▶ **MATERIAL SUPPLIED**:
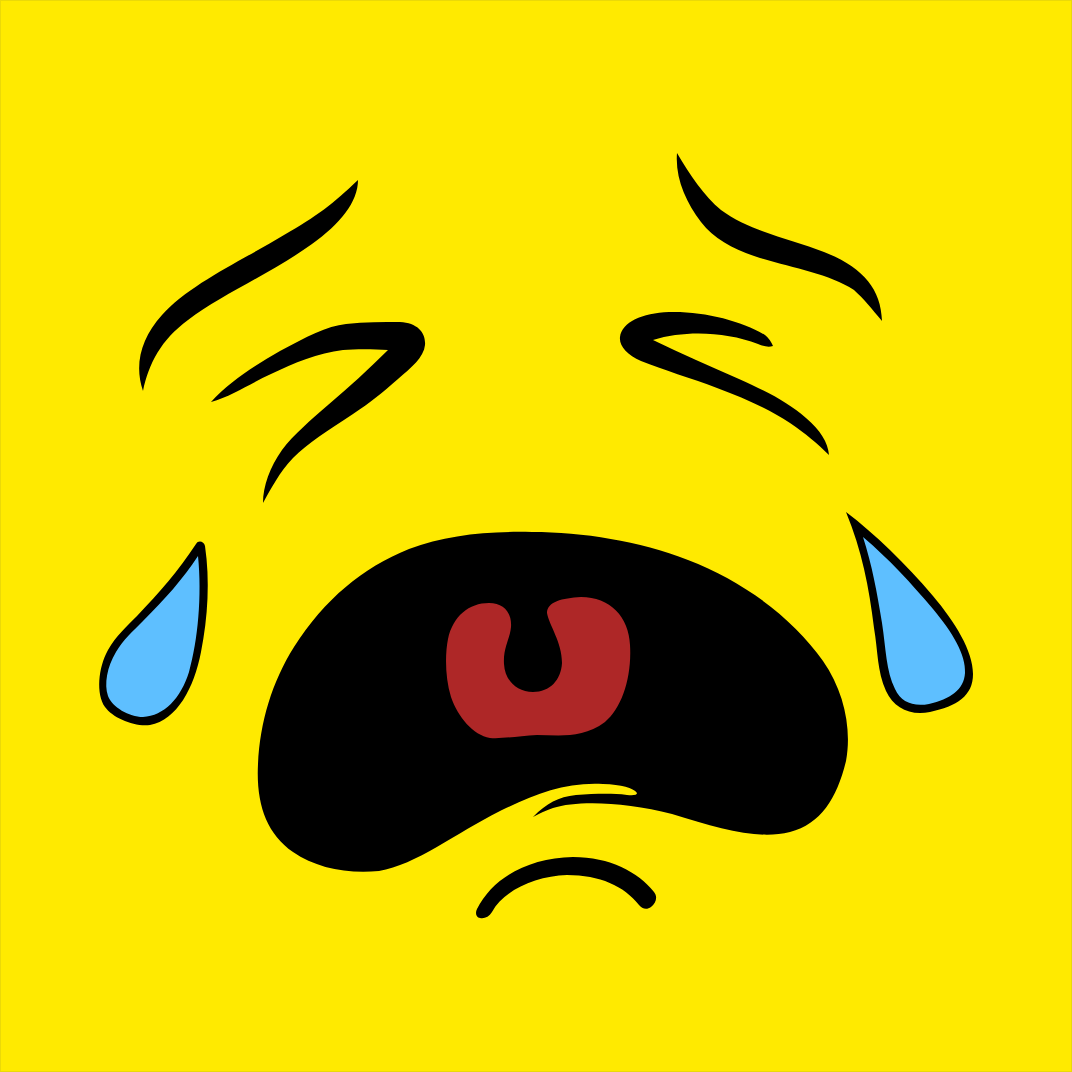
<!DOCTYPE html>
<html lang="en">
<head>
<meta charset="utf-8">
<title>Crying face</title>
<style>
:root { --skin: #ffea00; --edge: #ebd908; --ink: #000; --tear: #5ebfff; --throat: #ae2727; }
html, body { margin: 0; background: var(--skin); overflow: hidden; }
.face { display: block; width: 1072px; height: 1072px; }
.skin { fill: var(--skin); stroke: var(--edge); }
.ink { fill: var(--ink); }
.tear { fill: var(--tear); }
.throat { fill: var(--throat); }
</style>
</head>
<body>
<svg class="face" viewBox="0 0 1072 1072" role="img" aria-label="Crying cartoon face with a wide open mouth">
  <rect class="skin" x="0.5" y="0.5" width="1071" height="1071"/>

  <g id="eyebrows" class="ink">
    <path d="M358 180C358 202 340 224 312 244C272 273 222 294 188 320C161 340 149 363 143 391C134 365 141 338 162 315C190 284 241 261 284 235C317 216 333 204 358 180Z"/>
    <path d="M677 153C690 175 704 196 721 210C749 231 790 239 824 252C862 267 881 288 882 321C871 308 864 299 854 290C829 274 793 268 760 258C735 250 715 240 701 222C686 202 675 178 677 153Z"/>
  </g>

  <g id="eyes" class="ink">
    <path d="M211 402C230 381 254 366 280 351C306 337 327 326 346 324C365 322 383 322 400 322C418 323 426 333 425 345C424 357 411 368 398 379C383 392 370 403 353 414C327 431 308 443 293 458C279 473 272 487 263 503C263 486 270 467 282 450C294 434 311 420 328 405C349 387 369 369 388 350C373 349 355 349 343 350C318 353 294 363 271 374C251 383 232 396 211 402Z"/>
    <path d="M773 346Q767 348 758 344C726 332 686 330 653 340C682 354 710 366 739 379C768 392 789 403 806 418C820 430 828 442 829 455C817 443 806 434 790 423C769 409 744 398 717 388C691 378 663 370 641 361C627 355 619 346 620 337C622 322 642 313 669 312C704 311 742 321 765 335Q770 339 773 346Z"/>
  </g>

  <g id="tears">
    <path class="ink" d="M196 544C198 540 204 541 205 546C210 580 208 617 201 652C194 688 177 720 150 725C134 727 113 718 105 707C96 694 98 668 108 650C116 636 126 627 137 616C159 593 179 570 196 544Z"/>
    <path class="tear" d="M198 556C202 596 198 640 189 672C181 698 164 716 143 717C129 717 112 707 108 696C104 684 107 667 116 652C123 640 133 631 143 621C165 599 183 579 198 556Z"/>
    <path class="ink" d="M846 512C875 534 906 564 933 596C955 622 973 651 973 674C973 696 957 706 930 712C910 716 894 708 886 691C877 671 878 651 874 628C869 587 862 551 846 512Z"/>
    <path class="tear" d="M863 537C889 559 911 583 933 609C953 633 966 655 965 673C964 690 950 699 929 704C913 707 901 702 895 689C886 671 886 649 882 623C877 592 872 565 863 537Z"/>
  </g>

  <g id="mouth">
    <path class="ink" d="M532 532C583 532 639 541 688 560C743 581 793 618 823 661C844 691 852 729 846 761C837 798 821 824 790 832C758 840 720 829 672 814C626 802 578 800 553 808Q544 811 533 817C547 803 558 797 576 795C594 794 610 793 627 795Q637 796 637 793Q631 785 603 784C565 782 535 794 500 811C456 833 416 865 379 871C347 874 316 868 293 852C266 833 256 803 258 764C260 722 272 682 294 647C325 599 362 568 409 549C446 535 486 531 532 532Z"/>
    <path class="throat" d="M489 603C504 603 512 613 511 627C510 639 503 648 504 664C505 681 517 692 533 692C550 692 561 680 562 663C562 642 549 625 547 613C547 602 562 598 581 597C610 597 629 617 630 645C632 677 622 708 605 722C582 739 559 735 537 735C518 736 502 739 490 738C473 735 458 717 451 697C445 678 445 654 448 639C453 616 469 603 489 603Z"/>
  </g>

  <path id="chin" class="ink" d="M477 909C493 877 529 858 573 857C610 857 638 872 654 892C658 897 656 903 651 907C647 910 642 909 639 905C624 886 600 875 567 875C536 876 504 890 492 912C489 917 484 919 480 918C476 917 475 913 477 909Z"/>
</svg>
</body>
</html>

▶ **TASK BRIEF**:
Beginning with the line that holds "603C504 603 512" and ending with the last line of the material, retype each line exactly and output nothing else.

▶ **TASK RESPONSE**:
    <path class="throat" d="M489 603C504 603 512 613 511 627C510 639 503 648 504 664C505 681 517 692 533 692C550 692 561 680 562 663C562 642 549 625 547 613C547 602 562 598 581 597C610 597 629 617 630 645C632 677 622 708 605 722C582 739 559 735 537 735C518 736 502 739 490 738C473 735 458 717 451 697C445 678 445 654 448 639C453 616 469 603 489 603Z"/>
  </g>

  <path id="chin" class="ink" d="M477 909C493 877 529 858 573 857C610 857 638 872 654 892C658 897 656 903 651 907C647 910 642 909 639 905C624 886 600 875 567 875C536 876 504 890 492 912C489 917 484 919 480 918C476 917 475 913 477 909Z"/>
</svg>
</body>
</html>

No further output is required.